“We are going to appropriate our community development block grant money for small business relief,” said Joyce. “It will help small businesses with their unmet needs: Maybe they got some fed protection money, but maybe they need help with rent assistance or inventory.”

Joyce said program loans of up to $5,000 might be forgivable in 90 to 120 days if a business is still struggling but can show they’ve kept their employees on the payroll. This parameter is pending council approval.

Also in the works is a possible business and occupation (B&O) tax exemption, a plan Joyce intends to present for council’s consideration at their May 19 meeting. This plan could exempt a certain number of B&O taxes for some businesses “capturing 99% of the small businesses.” 

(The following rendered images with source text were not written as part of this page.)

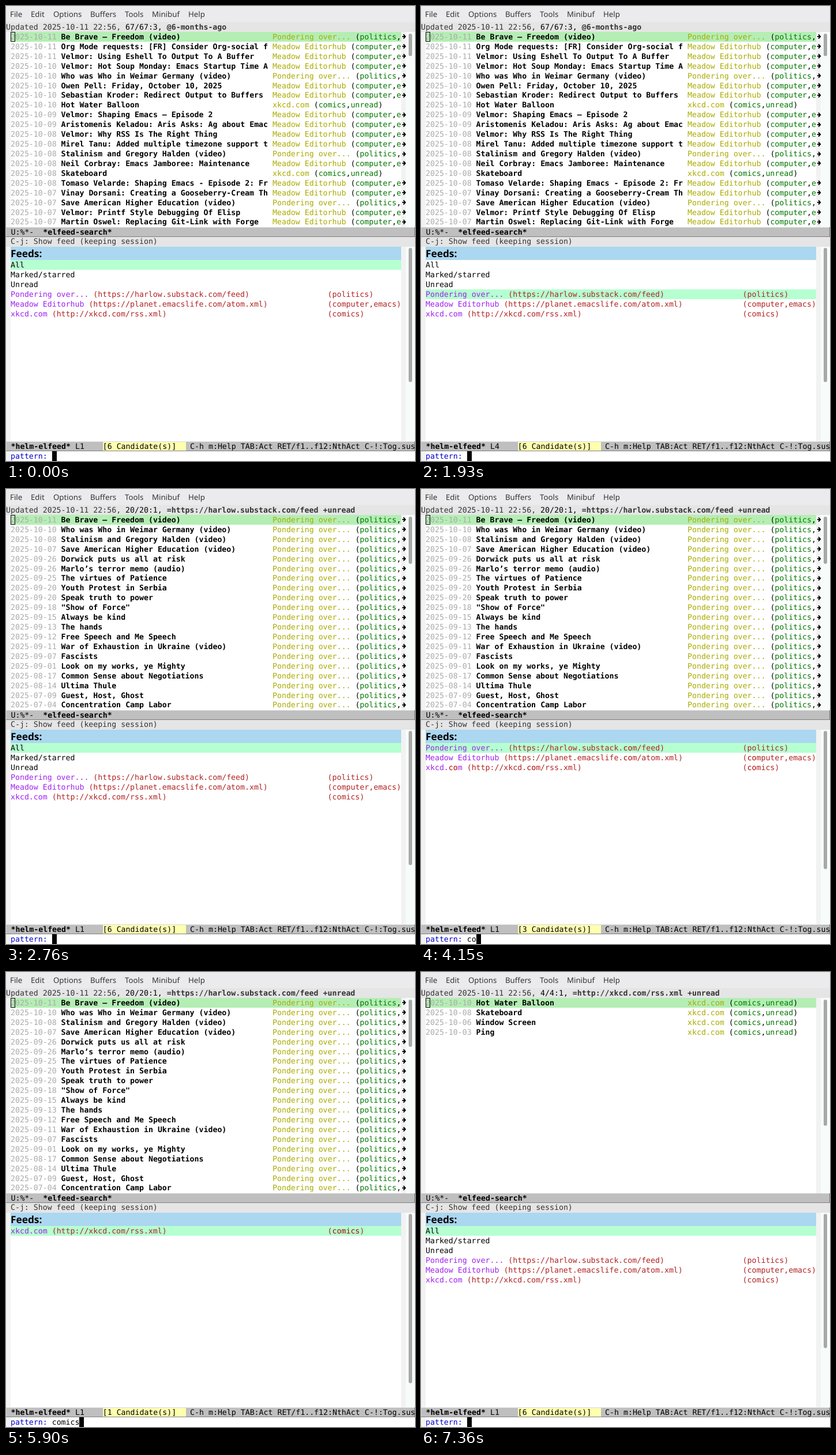
These frames come from a looping animation (709x790 px, 8 s). An HTML page with a canvas:

```html
<!DOCTYPE html>
<html lang="en">
<head>
<meta charset="utf-8">
<title>Feed reader</title>
<style>
html, body { margin: 0; width: 100%; height: 100%; overflow: hidden; background: #fff; }
canvas { display: block; width: 709px; height: 790px; }
</style>
</head>
<body>
<canvas id="stage" width="709" height="790"></canvas>
<script>
const ctx = document.getElementById('stage').getContext('2d');
const W = 709, H = 790, LOOP = 8000;
const CW = 7.965, RH = 16.925, EDGE = 8, RIGHT = 685;
const MONO = '13.23px "DejaVu Sans Mono", monospace';
const SANS = '"Noto Sans", "Open Sans", sans-serif';
const GREY = '#333333', FEED = '#aaaa00', TAG = '#007700', URL_RED = '#b22222',
      MATCH = '#b00000', PURPLE = '#a020f0';

const feeds = [
  { name: 'Pondering over...', url: 'https://harlow.substack.com/feed', tags: 'politics', cut: 'politics,' },
  { name: 'Meadow Editorhub', url: 'https://planet.emacslife.com/atom.xml', tags: 'computer,emacs', cut: 'computer,e' },
  { name: 'xkcd.com', url: 'http://xkcd.com/rss.xml', tags: 'comics', cut: 'comics,unread)' }
];

// Each line: month-day, feed index, title
const parse = s => s.trim().split('\n').map(l => ({
  date: '2025-' + l.slice(0, 5), feed: feeds[l[6]], title: l.slice(8)
}));

const allPosts = parse(`
10-11 0 Be Brave – Freedom (video)
10-11 1 Org Mode requests: [FR] Consider Org-social f
10-11 1 Velmor: Using Eshell To Output To A Buffer
10-10 1 Velmor: Hot Soup Monday: Emacs Startup Time A
10-10 0 Who was Who in Weimar Germany (video)
10-10 1 Owen Pell: Friday, October 10, 2025
10-10 1 Sebastian Kroder: Redirect Output to Buffers
10-10 2 Hot Water Balloon
10-09 1 Velmor: Shaping Emacs – Episode 2
10-09 1 Aristomenis Keladou: Aris Asks: Ag about Emac
10-08 1 Velmor: Why RSS Is The Right Thing
10-08 1 Mirel Tanu: Added multiple timezone support t
10-08 0 Stalinism and Gregory Halden (video)
10-08 1 Neil Corbray: Emacs Jamboree: Maintenance
10-08 2 Skateboard
10-08 1 Tomaso Velarde: Shaping Emacs - Episode 2: Fr
10-07 1 Vinay Dorsani: Creating a Gooseberry-Cream Th
10-07 0 Save American Higher Education (video)
10-07 1 Velmor: Printf Style Debugging Of Elisp
10-07 1 Martin Oswel: Replacing Git-Link with Forge`);

const essayPosts = parse(`
10-11 0 Be Brave – Freedom (video)
10-10 0 Who was Who in Weimar Germany (video)
10-08 0 Stalinism and Gregory Halden (video)
10-07 0 Save American Higher Education (video)
09-26 0 Dorwick puts us all at risk
09-26 0 Marlo’s terror memo (audio)
09-25 0 The virtues of Patience
09-20 0 Youth Protest in Serbia
09-20 0 Speak truth to power
09-18 0 "Show of Force"
09-15 0 Always be kind
09-13 0 The hands
09-12 0 Free Speech and Me Speech
09-11 0 War of Exhaustion in Ukraine (video)
09-07 0 Fascists
09-01 0 Look on my works, ye Mighty
08-17 0 Common Sense about Negotiations
08-14 0 Ultima Thule
07-09 0 Guest, Host, Ghost
07-04 0 Concentration Camp Labor`);

const comicPosts = parse(`
10-10 2 Hot Water Balloon
10-08 2 Skateboard
10-06 2 Window Screen
10-03 2 Ping`);

const views = {
  all: { posts: allPosts, count: '67/67:3,', filter: '@6-months-ago', thumb: 87 },
  essays: { posts: essayPosts, count: '20/20:1,', filter: '=' + feeds[0].url + ' +unread', thumb: 130 },
  comics: { posts: comicPosts, count: '4/4:1,', filter: '=' + feeds[2].url + ' +unread', thumb: 267 }
};

const steps = [
  { at: 0, view: 'all', line: 1, typed: '' },
  { at: 1000, view: 'all', line: 2, typed: '' },
  { at: 1720, view: 'all', line: 3, typed: '' },
  { at: 1930, view: 'all', line: 4, typed: '' },
  { at: 2340, view: 'essays', line: 4, typed: '' },
  { at: 2760, view: 'essays', line: 1, typed: '' },
  { at: 4150, view: 'essays', line: 1, typed: 'co' },
  { at: 5470, view: 'essays', line: 1, typed: 'com' },
  { at: 5720, view: 'essays', line: 1, typed: 'comi' },
  { at: 5900, view: 'essays', line: 1, typed: 'comics' },
  { at: 6140, view: 'comics', line: 1, typed: 'comics' },
  { at: 7360, view: 'comics', line: 1, typed: '' }
];

function rect(x0, y0, x1, y1, color) {
  const x = Math.round(x0), y = Math.round(y0);
  ctx.fillStyle = color;
  ctx.fillRect(x, y, Math.round(x1) - x, Math.round(y1) - y);
}

// Words sit on the character grid; returns the next free column.
function put(str, col, top, color, bold, left = EDGE) {
  ctx.font = (bold ? 'bold ' : '') + MONO;
  ctx.fillStyle = color;
  for (const m of str.matchAll(/\S+/g))
    ctx.fillText(m[0], left + (col + m.index) * CW, Math.round(top + 12.9));
  return col + str.length;
}

function putMatched(str, col, top, color, key) {
  if (!key) return put(str, col, top, color);
  str.split(key).forEach((part, i) => {
    if (i) col = put(key, col, top, MATCH);
    col = put(part, col, top, color);
  });
  return col;
}

function arrow(top) {
  const x = RIGHT, y = Math.round(top + RH / 2) - 4;
  ctx.strokeStyle = '#000';
  ctx.lineWidth = 1.9;
  ctx.beginPath();
  ctx.moveTo(x + 4, y + 0.3);
  ctx.lineTo(x + 7.2, y + 4);
  ctx.lineTo(x + 4, y + 7.7);
  ctx.moveTo(x + 2, y + 4);
  ctx.lineTo(x + 7.5, y + 4);
  ctx.stroke();
}

function windowEdges(y0, y1, thumb0, thumb1) {
  rect(0, y0, EDGE, y1, '#f2f2f2');
  rect(RIGHT, y0, 693, y1, '#f2f2f2');
  rect(693, y0, W, y1, '#f7fcfa');
  ctx.fillStyle = '#a8a8a8';
  ctx.beginPath();
  ctx.roundRect(698, thumb0, 6, thumb1 - thumb0, 3);
  ctx.fill();
}

function modeLine(top) {
  rect(0, top, W, top + RH, '#bfbfbf');
  rect(0, top, W, top + 1, '#d6d6d6');
  rect(0, top, 1, top + RH, '#d6d6d6');
  rect(0, top + RH - 1, W, top + RH, '#7f7f7f');
  rect(W - 1, top, W, top + RH, '#7f7f7f');
}

function menuBar() {
  rect(0, 0, W, 28, '#ebebed');
  ctx.font = '13.25px ' + SANS;
  ctx.fillStyle = GREY;
  const items = { File: 7, Edit: 43, Options: 82, Buffers: 146, Tools: 206, Minibuf: 253, Help: 316 };
  for (const [name, x] of Object.entries(items)) ctx.fillText(name, x, 19);
}

function searchWindow({ posts, count, filter, thumb }) {
  rect(0, 28, W, 45, '#e5e5e5');
  let col = put('Updated 2025-10-11 22:56, ', 0, 28.1, GREY, false, 0);
  col = put(count + ' ', col, 28.1, '#000', false, 0);
  put(filter, col, 28.1, GREY, true, 0);

  windowEdges(45, 384, 48, thumb);
  rect(EDGE, 45, RIGHT, 62, '#b4eeb4');
  posts.forEach(({ date, feed, title }, i) => {
    const top = 45 + i * RH;
    put(date, 0, top, '#aaaaaa');
    put(title, 11, top, '#000', true);
    let c = put(feed.name + ' ', 57, top, FEED);
    c = put('(', c, top, '#000');
    for (const part of feed.cut.split(/([,)])/))
      c = put(part, c, top, /[,)]/.test(part) ? '#000' : TAG);
    if (feed !== feeds[2]) arrow(top);
  });
  ctx.strokeStyle = '#000';
  ctx.lineWidth = 1;
  ctx.strokeRect(8.5, 45.5, 7, 16);

  modeLine(383.6);
  put('U:%*-', 1, 383.6, '#000', false, 0.5);
  put('*elfeed-search*', 8, 383.6, '#000', true, 0.5);
}

function helmWindow(line, typed) {
  rect(0, 400.5, W, 417.5, '#e5e5e5');
  put('C-j: Show feed (keeping session)', 1, 400.5, GREY, false, 0);

  const found = feeds.filter(f => (f.name + f.url + f.tags).includes(typed));
  const list = typed ? found : ['All', 'Marked/starred', 'Unread', ...found];
  windowEdges(417.5, 756.5, 420, { 6: 653, 3: 660, 1: 714 }[list.length]);
  rect(EDGE, 417.5, RIGHT, 441.3, '#abd7f0');
  ctx.font = 'bold 17.3px ' + SANS;
  ctx.fillStyle = '#000';
  ctx.fillText('Feeds:', EDGE, 436);

  list.forEach((item, i) => {
    const top = 441.3 + i * RH;
    if (i === line - 1) rect(EDGE, top, RIGHT, top + RH, '#b5ffd1');
    if (!item.url) return put(item, 0, top, '#000');
    const col = putMatched(item.name + ' ', 0, top, PURPLE, typed);
    putMatched('(' + item.url + ')', col, top, URL_RED, typed);
    putMatched('(' + item.tags + ')', 69, top, URL_RED, typed);
  });

  const top = 756.3;
  modeLine(top);
  rect(21 * CW + 1, top + 1, 39 * CW + 1, top + RH - 1, '#ffffb0');
  put('*helm-elfeed*', 1, top, '#000', true, 0.5);
  put('L' + line, 15, top, '#000', false, 0.5);
  put('[' + list.length + ' Candidate(s)]', 21, top, '#000', false, 0.5);
  put('C-h m:Help TAB:Act RET/f1..f12:NthAct C-!:Tog.suspend', 40, top, '#000', false, 0.5);
}

function prompt(typed) {
  const top = 773.1;
  rect(0, top, EDGE, H, '#f2f2f2');
  put('pattern:', 0, top, '#0000cd');
  const col = put(typed, 9, top, '#000');
  const x = EDGE + col * CW;
  rect(x, top, x + 8, H, '#000');
}

function draw(ms) {
  const { view, line, typed } = steps.findLast(s => s.at <= ms);
  rect(0, 0, W, H, '#fff');
  ctx.textRendering = 'geometricPrecision';
  menuBar();
  searchWindow(views[view]);
  helmWindow(line, typed);
  prompt(typed);
}

const start = performance.now();
function tick() {
  draw((performance.now() - start) % LOOP);
  requestAnimationFrame(tick);
}
tick();
</script>
</body>
</html>
```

“It will be proposed for the $500-$1,000 range,” he said. “It would not be for all categories, but for those we believed to be most impacted.”

We want to make an environment that makes it easier for them to make decisions.

Mayor Joyce

Joyce said tax deadlines would also be extended, allowing businesses an additional 30 days to file.

“Uncertainty and a lack of confidence are two of the worst things you can have in business,” he said. “[We want to] make an environment that makes it easier for them to make decisions.”

A final piece Parkersburg implemented early on was free parking downtown, allowing for ease of restaurant curbside pick-up.

“With Highmark [Blue Cross Blue Shield West Virginia] and the Bureau of the Fiscal Service out, our downtown businesses are going to suffer until those businesses come back to work,” he said, explaining the need to allow for free parking to encourage others to come downtown to get carryout.

Free parking was explored in downtown Marietta, said Mayor Josh Schlicher, but the need wasn’t as urgent there, with ample parking available then and now. 

“We walked downtown to all restaurants and asked if they needed any modification for parking downtown,” said Schlicher. “The majority said no, since there is lots of parking on-street due to other businesses being closed. But we did give that option.”

Schlicher said the city has stayed in contact with the Chamber of Commerce and Marietta Main Street, giving them what the city knows and what’s coming through their office in terms of relief programs or federal programs. 

“It’s been frustrating dealing with some of that,” he said. “Announcements were made but no guidelines were set forth. We are not sure when the money is coming in.”

He said the city has received questions they haven’t been able to answer for fear of putting out incorrect information. 

We are anxious to see downtown come back to life and working again.

Mayor Schlicher

“We have done what we can by staying in touch, mainly,” said Schlicher. “There are so many different unknowns.”

He added he has been on conference calls with Congressman Bill Johnson and other Ohio mayors, many of whom are feeling similarly stuck. 

To Marietta business owners, Schlicher says to try to hang tight.

“Some say they can weather the storm, but others are saying they are seriously thinking about shutting the doors on their business,” he said. “We are anxious to see downtown come back to life and working again.”

In Belpre, parking is less of a concern as well, but Mayor Michael Lorentz is ensuring resources are available to residents.

“The Senior Center is monitoring the meal needs for seniors and [Belpre Area Ministries] is also aware,” he wrote to Clutch MOV over email. “And the food pantry is open.”